Sullivan argues that Alaska is different from the lower 48 states in that its residents rely more heavily on general aviation, and many of the GA aircraft use 100LL leaded fuel. Statistics presented by the senator show more than 200 communities in Alaska that are unreachable by road and that there are 8,734 aircraft registered in Alaska (3 percent of all aircraft in the U.S.) – or 12 aircraft for every 1,000 residents. It’s unclear how many of those aircraft are piston-powered, and how many of those would rely on a high-octane drop-in replacement for 100LL, such as GAMI’s G100UL, or how many could operate safely on lower-octane lead-free fuels such as Swift 94UL. One local news outlet incorrectly reported that all the engines in older aircraft would need to be replaced.

Sullivan said on the Senate floor, “I’m sick of Alaska being the target of Senate Democrats and this President at nearly every possible opportunity, all to appease their environmental activist friends with heavy wallets; aka ‘eco-colonialists.’ They say they care about the rights of Indigenous Americans, yet they don’t listen to their concerns, and they undermine their economic opportunities and safety all the time because that’s what the eco-colonialists do.”

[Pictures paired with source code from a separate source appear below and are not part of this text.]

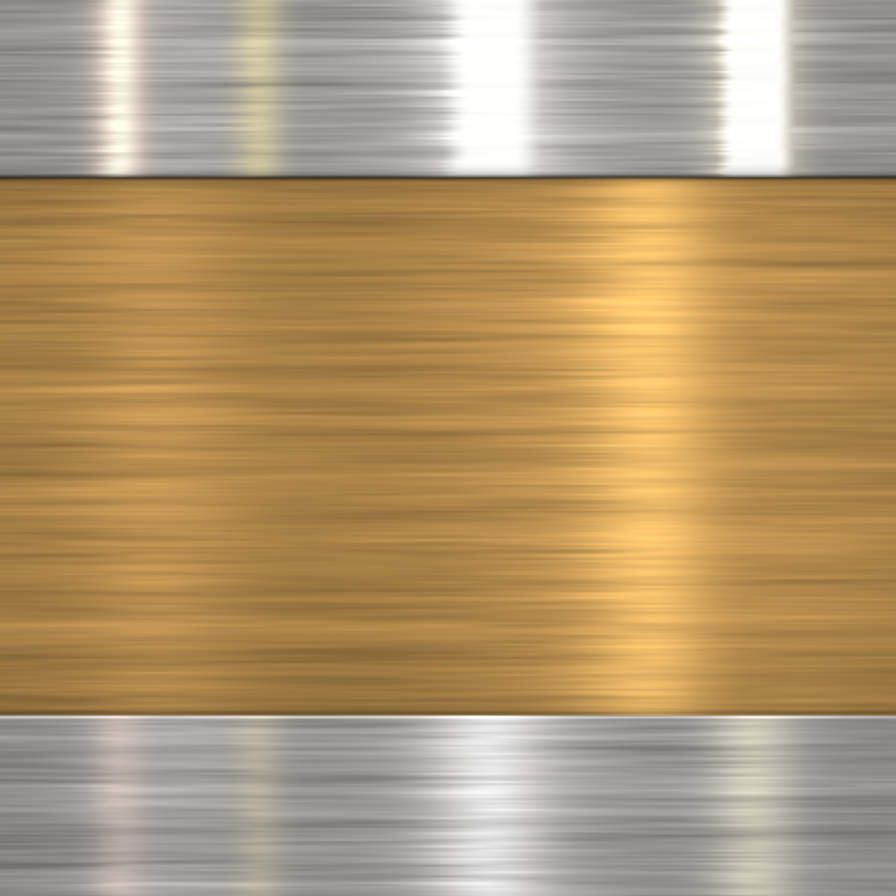
This background is drawn by a WebGL 2 fragment shader. Its source:

```glsl
#version 300 es
precision highp float;
// Brushed metal: a wide gold plate between two silver bands.
// Vertical sheens are soft bell curves over x; the brushing is value noise
// stretched along x, and thin shadows and glints bevel the two seams.
uniform vec2 u_resolution;
out vec4 outColor;

const float LOWER_SEAM = 0.2015;
const float UPPER_SEAM = 0.802;

float hash(vec2 p) {
    vec3 q = fract(vec3(p.xyx) * 0.1031);
    q += dot(q, q.yzx + 33.33);
    return fract((q.x + q.y) * q.z);
}

float valueNoise(vec2 p) {
    vec2 cell = floor(p);
    vec2 f = fract(p);
    f = f * f * (3.0 - 2.0 * f);
    float low = mix(hash(cell), hash(cell + vec2(1.0, 0.0)), f.x);
    float high = mix(hash(cell + vec2(0.0, 1.0)), hash(cell + 1.0), f.x);
    return mix(low, high, f.y);
}

// Signed streaks, finer and fainter with each octave
float brushing(vec2 uv, float seed) {
    float sum = 0.0;
    float weight = 0.42;
    vec2 scale = vec2(2.3, 85.0);
    for (int i = 0; i < 4; i++) {
        sum += weight * (valueNoise(uv * scale + seed) - 0.5);
        scale *= vec2(1.75, 1.7);
        weight *= 0.92;
        seed += 17.3;
    }
    return sum;
}

float bell(float x, float center, float width) {
    float d = (x - center) / width;
    return exp(-d * d);
}

// Flat-topped sheen with soft shoulders
float plateau(float x, float center, float halfWidth, float soft) {
    return 1.0 - smoothstep(halfWidth, halfWidth + soft, abs(x - center));
}

vec3 goldPlate(vec2 uv, float streak) {
    vec3 shade = vec3(0.595, 0.455, 0.245);
    vec3 body = vec3(0.755, 0.580, 0.325);
    vec3 shine = vec3(0.985, 0.775, 0.435);
    float x = uv.x + streak * 0.025;
    float height = (uv.y - LOWER_SEAM) / (UPPER_SEAM - LOWER_SEAM);
    float bodyLight = 0.30 + 0.62 * bell(x, 0.175, 0.095)
        + 0.45 * bell(x, 0.60, 0.13) + 0.38 * bell(x, 0.86, 0.13);
    vec3 color = mix(shade, body, min(bodyLight, 1.0));
    float shineWidth = x < 0.725 ? 0.085 : 0.072;
    color = mix(color, shine, 0.95 * bell(x, 0.725, shineWidth));
    // Softer light toward both ends of the plate
    color *= 1.0 - 0.14 * exp(-height * 11.0) - 0.10 * exp(-(1.0 - height) * 13.0);
    return color * (1.0 + 0.30 * streak);
}

vec3 silverBand(vec2 uv, float streak, float gloss) {
    vec3 rose = vec3(0.98, 0.86, 0.79);
    vec3 cream = vec3(1.0, 0.97, 0.84);
    vec3 straw = vec3(0.87, 0.82, 0.62);
    float x = uv.x + streak * 0.012;
    float base = mix(0.535, 0.575, gloss) + 0.09 * bell(x, 0.20, 0.11)
        + 0.12 * bell(x, 0.55, 0.14) + 0.05 * bell(x, 0.84, 0.11);
    vec3 color = base * vec3(1.0, 0.99, 0.98);
    // Four sheens: narrow rose, faint straw, broad white and warm white
    color = mix(color, rose, mix(0.35, 0.80, gloss) * bell(x, 0.134, 0.030));
    color = mix(color, vec3(1.0, 0.99, 0.92), 0.95 * gloss * bell(x, 0.134, 0.017));
    color = mix(color, straw, mix(0.30, 0.68, gloss) * bell(x, 0.289, 0.027));
    color = mix(color, vec3(0.98), mix(0.66, 0.85, gloss) * bell(x, 0.547, 0.062));
    color = mix(color, cream, mix(0.46, 0.88, gloss) * bell(x, 0.842, 0.046));
    float core = max(plateau(x, 0.548, 0.024, 0.035), plateau(x, 0.842, 0.024, 0.022));
    color = mix(color, vec3(1.0, 1.0, 0.985), gloss * core);
    float grain = 0.36 * (1.0 - 0.85 * gloss * core);
    return color * (1.0 + grain * streak);
}

void main() {
    vec2 uv = gl_FragCoord.xy / u_resolution;
    float edge = 0.75 / u_resolution.y;
    float goldStreak = brushing(uv, 3.0);
    float silverStreak = brushing(uv, 41.0);
    float isUpper = smoothstep(UPPER_SEAM - edge, UPPER_SEAM + edge, uv.y);
    float isLower = 1.0 - smoothstep(LOWER_SEAM - edge, LOWER_SEAM + edge, uv.y);

    vec3 color = goldPlate(uv, goldStreak);
    vec3 silver = silverBand(uv, silverStreak, isUpper);
    color = mix(color, silver, max(isUpper, isLower));

    // Seam bevels: shadow at the upper one, glint under the lower one
    float fromUpper = uv.y - UPPER_SEAM;
    float fromLower = uv.y - LOWER_SEAM;
    color *= 1.0 - 0.50 * bell(fromUpper, 0.0, 0.0028);
    color *= 1.0 - 0.16 * bell(fromUpper, 0.003, 0.008);
    color *= 1.0 - 0.25 * bell(fromLower, 0.003, 0.003);
    color += 0.24 * bell(fromLower, -0.002, 0.0018);

    outColor = vec4(clamp(color, 0.0, 1.0), 1.0);
}
```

In a post on X, Sullivan wrote of his request for a four-year extension, “The Chair and Ranking Member of the Commerce Committee—Democrat Maria Cantwell and Republican Ted Cruz—both supported this exemption. But, without any data supporting the move, the EPW Committee Democratic staff slashed Alaska’s four-year implementation extension in half.”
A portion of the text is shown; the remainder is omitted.